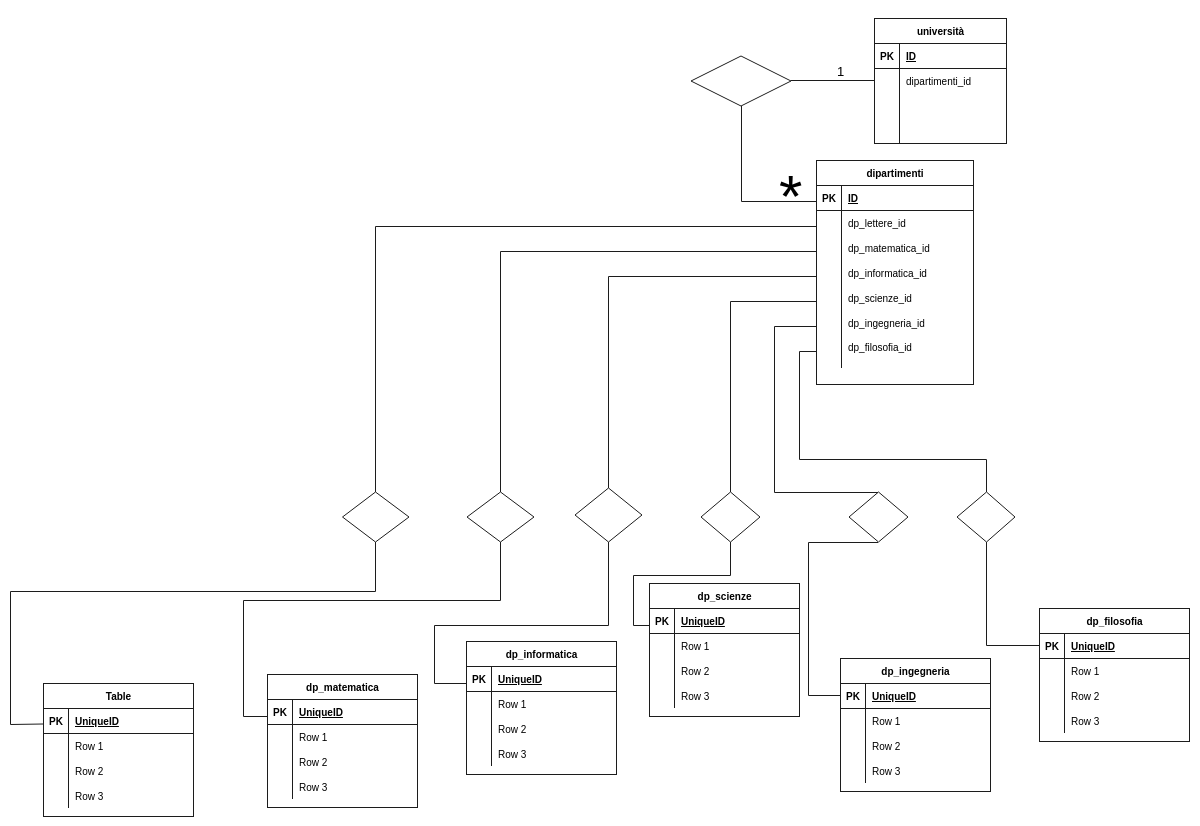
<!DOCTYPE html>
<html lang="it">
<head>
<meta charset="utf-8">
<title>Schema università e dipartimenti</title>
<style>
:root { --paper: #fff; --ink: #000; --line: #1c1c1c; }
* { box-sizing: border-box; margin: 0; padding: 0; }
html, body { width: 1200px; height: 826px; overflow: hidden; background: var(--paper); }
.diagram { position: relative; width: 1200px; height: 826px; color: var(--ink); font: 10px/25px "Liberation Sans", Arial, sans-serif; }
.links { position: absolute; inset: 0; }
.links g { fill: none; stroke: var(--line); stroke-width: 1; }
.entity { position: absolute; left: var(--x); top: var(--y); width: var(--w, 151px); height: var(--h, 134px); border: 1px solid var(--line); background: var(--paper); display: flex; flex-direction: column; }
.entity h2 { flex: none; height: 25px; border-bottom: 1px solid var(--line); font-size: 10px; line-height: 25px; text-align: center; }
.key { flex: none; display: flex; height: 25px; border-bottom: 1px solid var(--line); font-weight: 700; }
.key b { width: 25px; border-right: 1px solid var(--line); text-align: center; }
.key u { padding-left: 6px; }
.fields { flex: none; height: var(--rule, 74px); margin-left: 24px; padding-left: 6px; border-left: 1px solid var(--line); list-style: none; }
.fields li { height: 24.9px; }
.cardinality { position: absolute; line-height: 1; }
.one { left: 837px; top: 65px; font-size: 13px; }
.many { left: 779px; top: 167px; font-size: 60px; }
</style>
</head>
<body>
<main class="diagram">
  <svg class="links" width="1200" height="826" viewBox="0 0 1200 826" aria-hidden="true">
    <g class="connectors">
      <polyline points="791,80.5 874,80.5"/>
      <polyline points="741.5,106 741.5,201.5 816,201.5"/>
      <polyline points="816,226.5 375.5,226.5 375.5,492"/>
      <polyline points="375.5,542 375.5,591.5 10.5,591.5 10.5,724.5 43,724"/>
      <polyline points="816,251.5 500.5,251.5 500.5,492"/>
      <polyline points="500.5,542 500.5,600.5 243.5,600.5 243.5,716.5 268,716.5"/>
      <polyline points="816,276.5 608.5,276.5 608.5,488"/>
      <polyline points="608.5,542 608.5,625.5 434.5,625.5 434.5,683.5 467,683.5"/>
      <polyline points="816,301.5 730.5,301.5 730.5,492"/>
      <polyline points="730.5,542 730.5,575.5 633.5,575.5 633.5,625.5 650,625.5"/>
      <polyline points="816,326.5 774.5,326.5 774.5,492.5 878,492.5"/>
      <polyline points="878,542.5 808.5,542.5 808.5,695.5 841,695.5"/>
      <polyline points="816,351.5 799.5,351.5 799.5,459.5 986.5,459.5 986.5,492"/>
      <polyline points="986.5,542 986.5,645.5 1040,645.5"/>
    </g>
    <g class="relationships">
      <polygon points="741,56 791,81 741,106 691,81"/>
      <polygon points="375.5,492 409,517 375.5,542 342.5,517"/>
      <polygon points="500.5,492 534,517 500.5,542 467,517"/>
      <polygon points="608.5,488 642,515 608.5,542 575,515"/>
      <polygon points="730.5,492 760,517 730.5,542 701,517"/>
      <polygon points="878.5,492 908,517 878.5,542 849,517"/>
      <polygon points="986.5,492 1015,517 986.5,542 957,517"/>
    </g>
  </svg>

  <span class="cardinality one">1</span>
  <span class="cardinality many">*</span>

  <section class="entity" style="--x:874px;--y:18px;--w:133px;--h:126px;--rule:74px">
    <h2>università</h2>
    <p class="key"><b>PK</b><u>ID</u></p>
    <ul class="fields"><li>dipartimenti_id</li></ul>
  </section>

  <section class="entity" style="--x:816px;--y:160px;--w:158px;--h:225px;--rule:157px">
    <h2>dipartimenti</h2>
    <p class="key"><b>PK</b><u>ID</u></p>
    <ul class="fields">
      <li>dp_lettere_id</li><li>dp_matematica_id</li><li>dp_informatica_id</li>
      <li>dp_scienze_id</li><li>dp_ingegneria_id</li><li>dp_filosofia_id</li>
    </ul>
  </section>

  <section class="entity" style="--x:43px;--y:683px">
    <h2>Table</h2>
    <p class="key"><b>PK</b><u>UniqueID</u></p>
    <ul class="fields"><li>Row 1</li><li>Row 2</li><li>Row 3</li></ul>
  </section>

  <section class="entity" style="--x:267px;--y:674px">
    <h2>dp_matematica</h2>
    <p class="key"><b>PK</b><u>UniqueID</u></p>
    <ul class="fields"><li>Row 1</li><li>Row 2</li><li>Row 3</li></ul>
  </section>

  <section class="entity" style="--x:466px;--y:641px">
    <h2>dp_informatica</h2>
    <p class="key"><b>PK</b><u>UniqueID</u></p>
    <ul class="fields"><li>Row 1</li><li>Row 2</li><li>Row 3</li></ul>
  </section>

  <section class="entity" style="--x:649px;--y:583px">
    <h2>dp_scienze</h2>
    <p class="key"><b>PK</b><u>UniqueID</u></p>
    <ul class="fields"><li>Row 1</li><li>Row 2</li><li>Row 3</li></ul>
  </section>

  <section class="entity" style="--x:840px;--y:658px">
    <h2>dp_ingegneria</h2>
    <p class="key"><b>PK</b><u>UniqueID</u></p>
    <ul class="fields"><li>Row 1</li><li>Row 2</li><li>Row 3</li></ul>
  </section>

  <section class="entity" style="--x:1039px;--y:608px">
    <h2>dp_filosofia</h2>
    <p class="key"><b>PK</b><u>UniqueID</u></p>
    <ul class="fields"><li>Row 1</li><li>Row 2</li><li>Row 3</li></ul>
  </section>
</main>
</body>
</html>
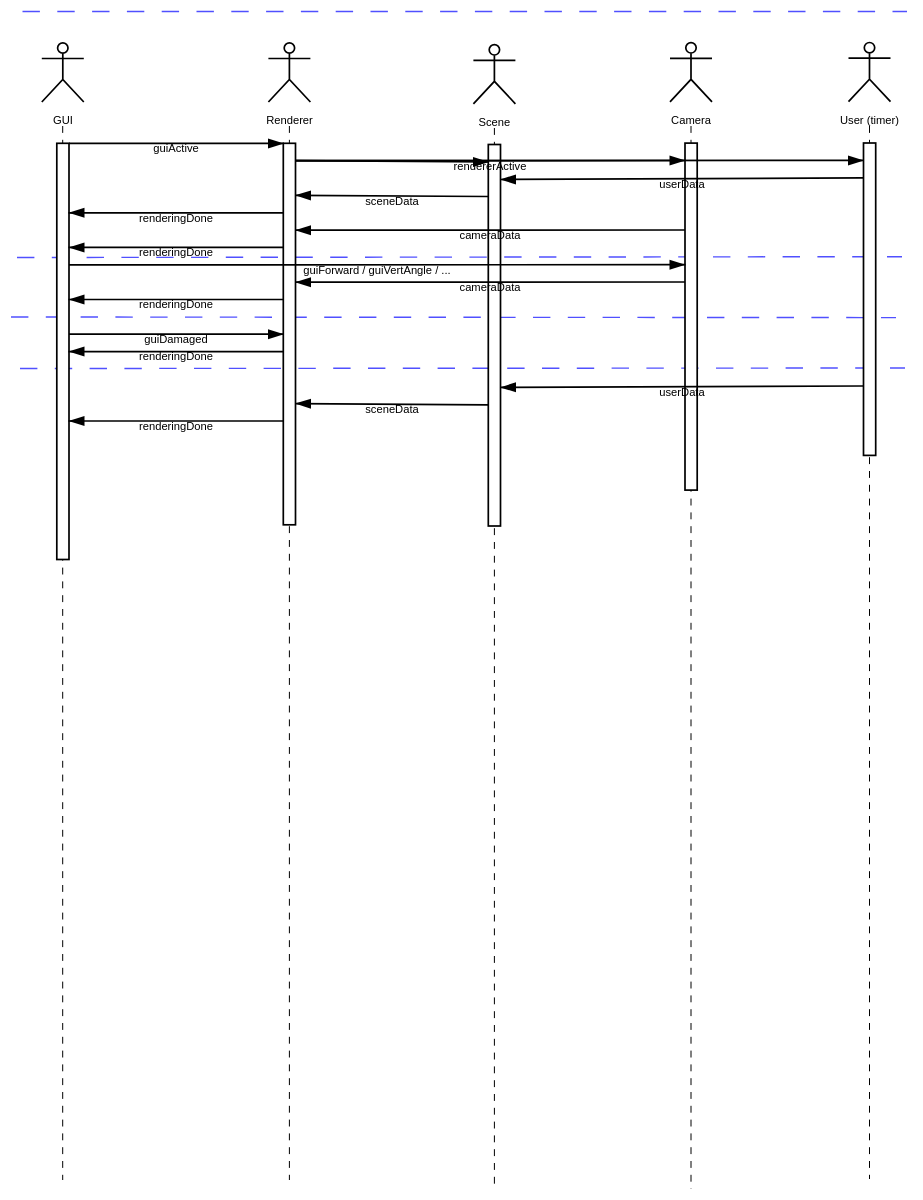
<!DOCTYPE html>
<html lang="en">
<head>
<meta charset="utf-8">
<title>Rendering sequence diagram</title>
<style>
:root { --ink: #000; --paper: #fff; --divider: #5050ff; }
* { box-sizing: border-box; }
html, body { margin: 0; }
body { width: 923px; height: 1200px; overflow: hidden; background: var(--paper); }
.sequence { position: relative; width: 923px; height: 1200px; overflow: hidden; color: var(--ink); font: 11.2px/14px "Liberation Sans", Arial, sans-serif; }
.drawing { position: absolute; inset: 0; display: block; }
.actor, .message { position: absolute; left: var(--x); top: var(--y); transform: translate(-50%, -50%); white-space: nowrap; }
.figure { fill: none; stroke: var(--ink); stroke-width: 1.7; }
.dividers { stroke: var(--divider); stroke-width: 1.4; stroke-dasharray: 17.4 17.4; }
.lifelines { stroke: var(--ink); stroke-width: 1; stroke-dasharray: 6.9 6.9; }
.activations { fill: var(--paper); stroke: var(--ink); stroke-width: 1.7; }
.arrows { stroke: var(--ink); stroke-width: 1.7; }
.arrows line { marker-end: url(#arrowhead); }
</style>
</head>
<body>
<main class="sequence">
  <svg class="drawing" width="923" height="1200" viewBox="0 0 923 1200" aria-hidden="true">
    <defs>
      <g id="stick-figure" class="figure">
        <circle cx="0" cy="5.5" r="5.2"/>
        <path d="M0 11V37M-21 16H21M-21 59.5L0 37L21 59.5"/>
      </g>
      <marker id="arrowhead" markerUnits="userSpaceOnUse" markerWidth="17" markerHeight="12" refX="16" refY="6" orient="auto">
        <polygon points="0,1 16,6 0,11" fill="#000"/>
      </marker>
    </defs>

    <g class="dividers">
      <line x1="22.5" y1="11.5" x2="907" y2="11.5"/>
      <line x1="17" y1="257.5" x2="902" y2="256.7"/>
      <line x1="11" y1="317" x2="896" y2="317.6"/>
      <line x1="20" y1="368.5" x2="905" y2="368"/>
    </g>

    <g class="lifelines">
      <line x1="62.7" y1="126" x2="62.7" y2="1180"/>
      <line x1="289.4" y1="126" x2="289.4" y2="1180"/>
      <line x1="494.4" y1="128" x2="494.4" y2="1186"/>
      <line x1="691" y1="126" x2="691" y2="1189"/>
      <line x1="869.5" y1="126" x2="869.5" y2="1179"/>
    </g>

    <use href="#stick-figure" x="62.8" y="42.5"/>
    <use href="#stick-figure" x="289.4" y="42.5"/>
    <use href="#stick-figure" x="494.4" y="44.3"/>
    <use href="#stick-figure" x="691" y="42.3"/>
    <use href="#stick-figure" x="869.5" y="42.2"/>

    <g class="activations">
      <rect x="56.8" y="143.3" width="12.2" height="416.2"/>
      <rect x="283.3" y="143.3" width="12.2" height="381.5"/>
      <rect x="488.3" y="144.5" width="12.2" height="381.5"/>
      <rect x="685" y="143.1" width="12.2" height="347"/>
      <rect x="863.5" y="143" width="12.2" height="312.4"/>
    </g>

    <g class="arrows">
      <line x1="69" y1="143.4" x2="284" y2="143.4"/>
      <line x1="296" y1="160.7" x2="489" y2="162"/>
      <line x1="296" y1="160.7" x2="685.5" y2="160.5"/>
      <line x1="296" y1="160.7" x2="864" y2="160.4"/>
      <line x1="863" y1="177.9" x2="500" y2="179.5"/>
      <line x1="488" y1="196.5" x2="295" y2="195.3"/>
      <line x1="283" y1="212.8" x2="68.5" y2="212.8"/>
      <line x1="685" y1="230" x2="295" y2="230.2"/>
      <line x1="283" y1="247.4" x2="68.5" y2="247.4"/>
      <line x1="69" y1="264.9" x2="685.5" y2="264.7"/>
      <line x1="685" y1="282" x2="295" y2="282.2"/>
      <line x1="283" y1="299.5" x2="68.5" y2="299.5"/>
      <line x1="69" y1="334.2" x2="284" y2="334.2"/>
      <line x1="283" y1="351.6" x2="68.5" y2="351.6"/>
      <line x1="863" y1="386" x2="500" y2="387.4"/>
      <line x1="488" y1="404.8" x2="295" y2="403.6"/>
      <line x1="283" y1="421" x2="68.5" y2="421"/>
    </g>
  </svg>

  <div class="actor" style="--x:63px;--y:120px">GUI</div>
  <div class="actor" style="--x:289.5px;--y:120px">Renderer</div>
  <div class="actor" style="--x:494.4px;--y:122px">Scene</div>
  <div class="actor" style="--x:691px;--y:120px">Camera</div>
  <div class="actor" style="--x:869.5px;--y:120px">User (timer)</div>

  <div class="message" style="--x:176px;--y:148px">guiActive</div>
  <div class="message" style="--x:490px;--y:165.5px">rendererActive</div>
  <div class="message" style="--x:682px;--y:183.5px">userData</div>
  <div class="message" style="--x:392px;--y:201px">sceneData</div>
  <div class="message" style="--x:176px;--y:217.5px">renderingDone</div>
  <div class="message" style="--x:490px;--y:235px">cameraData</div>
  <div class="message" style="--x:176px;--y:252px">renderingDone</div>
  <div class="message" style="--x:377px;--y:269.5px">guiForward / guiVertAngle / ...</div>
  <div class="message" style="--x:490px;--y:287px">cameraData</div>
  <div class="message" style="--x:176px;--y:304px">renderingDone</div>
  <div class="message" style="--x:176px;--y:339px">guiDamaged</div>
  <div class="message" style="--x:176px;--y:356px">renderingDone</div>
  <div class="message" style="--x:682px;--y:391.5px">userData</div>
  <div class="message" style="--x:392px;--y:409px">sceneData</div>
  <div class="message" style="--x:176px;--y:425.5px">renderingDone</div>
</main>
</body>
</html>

***

The expected output is an exact copy of the lines from the top of the data above through the line containing "826px; overflow: hidden;", both included, with every picture omitted.

**Answer to the problem**
<!DOCTYPE html>
<html lang="it">
<head>
<meta charset="utf-8">
<title>Schema università e dipartimenti</title>
<style>
:root { --paper: #fff; --ink: #000; --line: #1c1c1c; }
* { box-sizing: border-box; margin: 0; padding: 0; }
html, body { width: 1200px; height: 826px; overflow: hidden; background: var(--paper); }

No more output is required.